PROBLEM DESCRIPTION
The answer should consist of each line below that contains the word "veins".

(Extracted data entries)
....................
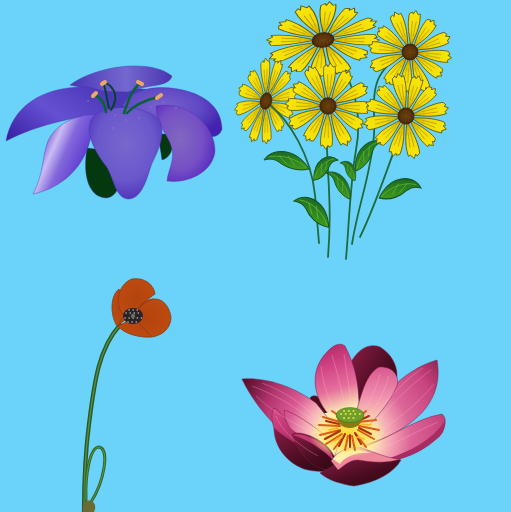
<!DOCTYPE html>
<html lang="en">
<head>
<meta charset="utf-8">
<title>Four flowers</title>
<style>
:root{--sky:#6bd3f9;--stem:#1f6b3c;--leaf-edge:#14501f;--yellow-edge:#5d5a08;--poppy-edge:#8a3a12;--calyx:#04390f;--anther:#f0a860}
html,body{margin:0;width:511px;height:512px;overflow:hidden;background:var(--sky)}
svg{display:block}
.stems{fill:none;stroke:var(--stem);stroke-width:1.8;stroke-linecap:round}
.leaves{fill:url(#leafFill);stroke:var(--leaf-edge);stroke-width:1}
.veins{fill:none;stroke:#5fb52c;stroke-width:.8}
.poppy-petals{fill:url(#poppyFill);stroke:var(--poppy-edge);stroke-width:.8}
.lotus-veins{fill:none;stroke:#ffc4dc;stroke-width:.7;opacity:.4}
</style>
</head>
<body>
<svg width="511" height="512" viewBox="0 0 511 512">
<defs>
<linearGradient id="yellowFill" x1="0" y1="0" x2="0" y2="1"><stop offset="0" stop-color="#fbe80a"/><stop offset=".6" stop-color="#efd805"/><stop offset="1" stop-color="#b89404"/></linearGradient>
<linearGradient id="leafFill" x1="0" y1="0" x2="0" y2="1"><stop offset="0" stop-color="#1a6a26"/><stop offset="1" stop-color="#3f9a1e"/></linearGradient>
<radialGradient id="diskFill"><stop offset="0" stop-color="#6e420e"/><stop offset="1" stop-color="#4a2906"/></radialGradient>
<linearGradient id="violetTop" x1="0" y1="0" x2="1" y2="0"><stop offset="0" stop-color="#4a36b4"/><stop offset=".55" stop-color="#7468d0"/><stop offset="1" stop-color="#4a34b0"/></linearGradient>
<linearGradient id="violetLeft" x1="0" y1=".9" x2="1" y2=".2"><stop offset="0" stop-color="#3a22a8"/><stop offset=".5" stop-color="#6650d2"/><stop offset="1" stop-color="#4a38b8"/></linearGradient>
<radialGradient id="violetRight" cx=".4" cy=".4" r=".65"><stop offset="0" stop-color="#7a62cc"/><stop offset=".6" stop-color="#5f48c4"/><stop offset="1" stop-color="#4222ae"/></radialGradient>
<radialGradient id="violetLower" cx=".4" cy=".45" r=".65"><stop offset="0" stop-color="#8068c0"/><stop offset=".6" stop-color="#7550c4"/><stop offset="1" stop-color="#5a28c0"/></radialGradient>
<linearGradient id="violetShine" x1=".1" y1=".3" x2=".9" y2=".7"><stop offset="0" stop-color="#5a3cc8"/><stop offset=".25" stop-color="#cbbcf4"/><stop offset=".45" stop-color="#8468dc"/><stop offset=".75" stop-color="#5f3fd0"/><stop offset="1" stop-color="#4a28b8"/></linearGradient>
<radialGradient id="violetFront" cx=".5" cy=".4" r=".65"><stop offset="0" stop-color="#7867cc"/><stop offset=".6" stop-color="#6a58cc"/><stop offset="1" stop-color="#4c30b8"/></radialGradient>
<radialGradient id="poppyFill"><stop offset="0" stop-color="#b2440d"/><stop offset="1" stop-color="#bd4a10"/></radialGradient>
<radialGradient id="lotusLeft" gradientUnits="userSpaceOnUse" cx="347" cy="438" r="122"><stop offset="0" stop-color="#fff27a"/><stop offset=".2" stop-color="#fff0b4"/><stop offset=".34" stop-color="#f6b0b8"/><stop offset=".5" stop-color="#da5a94"/><stop offset=".72" stop-color="#b0336c"/><stop offset=".87" stop-color="#761a42"/><stop offset="1" stop-color="#4a0c24"/></radialGradient>
<radialGradient id="lotusRight" gradientUnits="userSpaceOnUse" cx="347" cy="438" r="122"><stop offset="0" stop-color="#fff27a"/><stop offset=".2" stop-color="#fff0b4"/><stop offset=".36" stop-color="#f4a4b4"/><stop offset=".52" stop-color="#dc6698"/><stop offset=".78" stop-color="#c8447e"/><stop offset="1" stop-color="#8c2252"/></radialGradient>
<linearGradient id="lotusUpright" x1="0" y1="0" x2=".2" y2="1"><stop offset="0" stop-color="#b02462"/><stop offset=".35" stop-color="#d04484"/><stop offset=".68" stop-color="#e6709c"/><stop offset="1" stop-color="#fff0b8"/></linearGradient>
<linearGradient id="lotusInner" x1="0" y1="0" x2="0" y2="1"><stop offset="0" stop-color="#d8588e"/><stop offset=".45" stop-color="#f090ae"/><stop offset="1" stop-color="#fff0b4"/></linearGradient>
<linearGradient id="lotusOuter" x1="0" y1="0" x2="1" y2="1"><stop offset="0" stop-color="#d84a8a"/><stop offset=".5" stop-color="#b02a62"/><stop offset="1" stop-color="#5c1030"/></linearGradient>
<linearGradient id="lotusDark" x1="0" y1="0" x2="1" y2="1"><stop offset="0" stop-color="#8a1c46"/><stop offset=".55" stop-color="#4a0c20"/><stop offset="1" stop-color="#2a070e"/></linearGradient>
<radialGradient id="lotusGlow"><stop offset="0" stop-color="#ffd82c"/><stop offset=".6" stop-color="#ffe66a" stop-opacity=".85"/><stop offset="1" stop-color="#fff0a0" stop-opacity="0"/></radialGradient>
<g id="ray"><path d="M0 -5C-2 -13 -7 -26 -6 -38L-3 -40L-2 -38L0 -42L3 -38L5 -39C7 -26 2 -13 0 -5Z" fill="url(#yellowFill)" stroke="var(--yellow-edge)" stroke-width=".8"/><path d="M-1 -16L-2 -31M1 -16L2 -31" fill="none" stroke="#b89c06" stroke-width=".7"/></g>
<g id="rayTrio"><use href="#ray"/><use href="#ray" transform="rotate(29) scale(1 .95)"/><use href="#ray" transform="rotate(61) scale(1.05 1.02)"/></g>
<g id="daisy"><use href="#rayTrio"/><use href="#rayTrio" transform="rotate(90)"/><use href="#rayTrio" transform="rotate(180)"/><use href="#rayTrio" transform="rotate(270)"/><circle r="8" fill="url(#diskFill)" stroke="#3c2205" stroke-width=".8"/><circle r="5" fill="none" stroke="#7c4e18" stroke-width=".8" stroke-dasharray="1 2"/></g>
<g id="leaf"><path class="leaves" d="M0 0C8 -13 33 -12 45 9C33 12 21 7 15 2C9 -2 4 -1 0 0Z"/><path class="veins" d="M5 -3C18 -6 33 -1 43 8M15 -4L23 4M24 -4L31 6"/></g>
</defs>
<rect width="511" height="512" fill="var(--sky)"/>

<g id="violet-lily" stroke="#4830b0" stroke-width=".4">
<path d="M87 148C82 178 90 198 107 198C117 196 121 186 119 172L104 150ZM158 134L173 134C174 150 170 158 162 160Z" fill="var(--calyx)"/>
<path d="M88 89C110 86 140 86 166 94L164 124L95 120Z" fill="#4a38b4"/>
<path d="M70 85C95 66 150 58 172 76C169 88 145 84 128 92L98 91Z" fill="url(#violetTop)"/>
<path d="M6 141C12 108 40 87 84 87C105 88 118 98 112 114C85 114 38 124 6 141Z" fill="url(#violetLeft)"/>
<path d="M122 106C132 86 165 84 190 92C211 99 221 111 222 129C220 135 215 138 208 136L150 118Z" fill="url(#violetRight)"/>
<path d="M156 106C186 100 215 124 215 151C213 172 188 184 167 181C168 170 176 158 171 146C168 134 157 128 156 106Z" fill="url(#violetLower)"/>
<path d="M103 115C80 112 56 123 48 141C42 156 44 174 33 194C62 188 82 168 89 144C92 132 98 124 103 115Z" fill="url(#violetShine)"/>
<path d="M92 118C105 102 148 105 160 121C166 138 157 152 151 166C146 182 141 199 128 199C115 198 114 178 106 166C95 152 84 132 92 118Z" fill="url(#violetFront)"/>
</g>
<g id="lily-stamens" fill="none" stroke="#0b6138" stroke-width="2.6" stroke-linecap="round">
<path d="M106 112C105 104 101 98 95 95"/><path d="M109 108C107 99 106 91 104 85M111 110C119 98 115 88 106 83" stroke="#08402c" stroke-width="2"/><path d="M124 113C128 102 131 91 139 84M127 113C135 104 146 100 158 97"/>
<path d="M93 96L96 93M102 84L105 82M138 82L142 84M157 98L161 95" stroke="var(--anther)" stroke-width="4"/>
<path d="M115 115H115.1M126 120H126.1M113 128H113.1M139 118H139.1M151 107H151.1M163 102H163.1M88 101H88.1M176 108H176.1" stroke="#9a70dc" stroke-width="1.5"/>
</g>

<g id="yellow-daisies">
<g class="stems"><path d="M268 103C289 120 311 155 315 195L319 243"/><path d="M327 120C325 165 333 195 328 257"/><path d="M325 42C350 70 364 108 356 150C350 185 349 225 346 259"/><path d="M408 54C364 70 376 105 374 135C371 175 358 205 352 244"/><path d="M406 118C390 160 378 200 360 237"/></g>
<use href="#leaf" transform="translate(264 160)"/>
<use href="#leaf" transform="translate(294 201) rotate(24) scale(.94 1.1)"/>
<use href="#leaf" transform="translate(326 173) rotate(36) scale(.77 .8)"/>
<use href="#leaf" transform="translate(338 160) rotate(-25) scale(-.68 .9)"/>
<use href="#leaf" transform="translate(340 163) rotate(34) scale(.5 .7)"/>
<use href="#leaf" transform="translate(382 142) rotate(-36) scale(-.85 .9)"/>
<use href="#leaf" transform="translate(421 188) scale(-.93 1.1)"/>
<use href="#daisy" transform="translate(323 40) rotate(-8) scale(1.36 .9) rotate(12)"/>
<use href="#daisy" transform="translate(410 52) rotate(8)"/>
<use href="#daisy" transform="translate(266 101) rotate(14) scale(.71 1.04) rotate(8)"/>
<use href="#daisy" transform="translate(328 106) rotate(3) scale(1.03)"/>
<use href="#daisy" transform="translate(406 116) rotate(18) scale(1.01)"/>
</g>

<g id="poppy">
<g fill="none" stroke-linecap="round"><path d="M120 325C98 349 94 385 89 424C85 455 84 480 84 512" stroke="#285a2c" stroke-width="4.2"/><path d="M120 325C98 349 94 385 89 424C85 455 84 480 84 512" stroke="#5a8d3c" stroke-width="1.4"/><path d="M86 500C85 475 90 447 99 447C110 449 104 482 91 502" stroke="#2f6830" stroke-width="3"/><path d="M86 500C85 475 90 447 99 447C110 449 104 482 91 502" stroke="#5f963e" stroke-width="1"/></g>
<path d="M83 512C81 504 86 499 91 501C96 503 96 508 94 512Z" fill="#6a6a32"/>
<g class="poppy-petals"><path d="M119 289C110 296 110 315 117 326L128 318Z"/><path d="M126 318C114 308 116 285 132 279C145 277 154 285 155 294C147 299 141 306 136 316Z"/><path d="M118 326C124 334 140 338 152 337C164 335 171 327 171 317C169 305 162 298 153 299C143 301 138 309 135 318Z"/><path d="M118 326C122 316 127 312 134 318L152 337M136 310C143 302 148 300 153 299" fill="none"/></g>
<ellipse cx="133" cy="316" rx="10" ry="8" fill="#2a2428"/>
<path d="M126 313H142M125 318H142M129 310H139M128 322H138" fill="none" stroke="#b9b0bc" stroke-width="1.6" stroke-linecap="round" stroke-dasharray=".1 4"/>
<circle cx="133" cy="316" r="2.2" fill="#6c7056"/>
</g>

<g id="lotus" role="img" aria-label="Open pink lotus flower with yellow centre" stroke="#7a1a48" stroke-width=".5">
<path d="M350 364C358 348 370 343 380 347C391 354 397 364 397 376L380 420L352 412Z" fill="url(#lotusDark)"/>
<path d="M310 398C316 390 328 404 340 424L325 428Z" fill="#4a0e20"/>
<path d="M332 418C312 398 309 370 327 352C333 345 340 342 345 346C352 360 360 378 359 414Z" fill="url(#lotusUpright)"/>
<path d="M300 420C325 408 375 408 398 428L388 456L322 464Z" fill="#fff0b4" stroke="none"/>
<path d="M242 379C268 377 296 388 316 403L341 434L325 448C305 444 290 438 276 426C262 412 250 396 242 379Z" fill="url(#lotusLeft)"/>
<path d="M356 440C374 402 402 370 437 360C442 388 430 410 406 426C390 437 372 444 356 446Z" fill="url(#lotusRight)"/>
<path d="M353 420C361 401 363 376 379 367C392 366 400 375 397 386C390 402 377 418 362 432Z" fill="url(#lotusInner)"/>
<path d="M352 450C385 443 412 419 442 414C449 420 444 432 434 441C415 457 388 464 358 462Z" fill="url(#lotusRight)"/>
<path d="M386 459C410 452 432 440 445 421C446 430 441 437 434 441C420 453 404 459 388 462Z" fill="#a82c64" stroke="none"/>
<path d="M274 408C281 410 284 421 296 432L334 450L330 464C310 464 286 452 278 438C272 426 270 414 274 408Z" fill="url(#lotusOuter)"/>
<path d="M274 428C274 446 286 462 304 469C314 472 328 472 340 470L300 446C290 440 280 434 274 428Z" fill="url(#lotusDark)"/>
<path d="M284 410C298 414 322 432 338 446L334 458C316 444 298 436 290 428C286 422 284 416 284 410Z" fill="url(#lotusLeft)"/>
<path d="M292 434C300 430 319 438 328 447C335 455 337 463 341 470C319 474 300 460 292 434Z" fill="url(#lotusDark)"/>
<path d="M293 435C300 432 318 439 327 448C332 454 334 459 337 465C326 450 308 440 293 435Z" fill="#c23a74" stroke="none"/>
<path d="M320 473C330 468 338 462 346 458L378 458L401 460C394 472 378 482 354 486C340 484 328 480 320 473Z" fill="url(#lotusDark)"/>
<path d="M331 461C337 451 349 445 362 448C374 452 389 459 400 459C386 464 370 462 358 460C348 460 342 468 338 470Z" fill="#f0889c"/>
<path d="M333 459C340 449 354 446 370 453C356 452 346 456 340 464Z" fill="#fff0b0" stroke="none"/>
<ellipse cx="347" cy="434" rx="38" ry="24" fill="url(#lotusGlow)" stroke="none"/>
<g class="lotus-veins"><path d="M252 386C282 397 306 414 330 434M256 396C280 418 300 426 324 438M262 383C286 392 306 406 322 424M321 366C323 386 330 404 338 416M332 355C338 375 343 396 346 412M344 354C347 375 350 392 352 410M431 370C404 390 384 412 367 434M434 384C414 408 394 422 372 436M423 368C398 384 377 412 364 432M380 374C375 393 368 406 360 420M389 376C383 396 375 408 364 422M438 422C414 432 390 448 366 453M276 416C282 432 300 446 318 456"/></g>
<g fill="none" stroke-linecap="round"><path d="M340 422L323 417M340 426L319 425M340 430L320 435M342 434L326 444M344 436L334 449M348 436L345 450M352 436L355 450M356 434L366 447M358 430L374 439M359 426L379 430M358 422L376 420M342 418L332 411M358 418L366 411" stroke="#e05a18" stroke-width="2"/><path d="M339 424L326 421M340 431L325 439M345 434L339 446M350 435L350 447M355 433L361 444M359 428L371 434M358 421L369 416" stroke="#a83210" stroke-width="2"/><path d="M338 428L329 430M342 437L334 441M357 437L364 439M360 424L371 425" stroke="#ffb428" stroke-width="1.6"/></g>
<path d="M336 415C338 424 342 428 350 428C358 428 362 423 364 414Z" fill="#8a7a14" stroke="none"/>
<ellipse cx="350" cy="415" rx="14" ry="7.5" fill="#6fa02c" stroke="#3f6a18"/>
<path d="M341 414H361M344 411H358M344 418H358" fill="none" stroke="#e8dc48" stroke-width="2" stroke-linecap="round" stroke-dasharray=".1 4.6"/>
</g>
</svg>
</body>
</html>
....................
THE ANSWER
.veins{fill:none;stroke:#5fb52c;stroke-width:.8}
.lotus-veins{fill:none;stroke:#ffc4dc;stroke-width:.7;opacity:.4}
<g id="leaf"><path class="leaves" d="M0 0C8 -13 33 -12 45 9C33 12 21 7 15 2C9 -2 4 -1 0 0Z"/><path class="veins" d="M5 -3C18 -6 33 -1 43 8M15 -4L23 4M24 -4L31 6"/></g>
<g class="lotus-veins"><path d="M252 386C282 397 306 414 330 434M256 396C280 418 300 426 324 438M262 383C286 392 306 406 322 424M321 366C323 386 330 404 338 416M332 355C338 375 343 396 346 412M344 354C347 375 350 392 352 410M431 370C404 390 384 412 367 434M434 384C414 408 394 422 372 436M423 368C398 384 377 412 364 432M380 374C375 393 368 406 360 420M389 376C383 396 375 408 364 422M438 422C414 432 390 448 366 453M276 416C282 432 300 446 318 456"/></g>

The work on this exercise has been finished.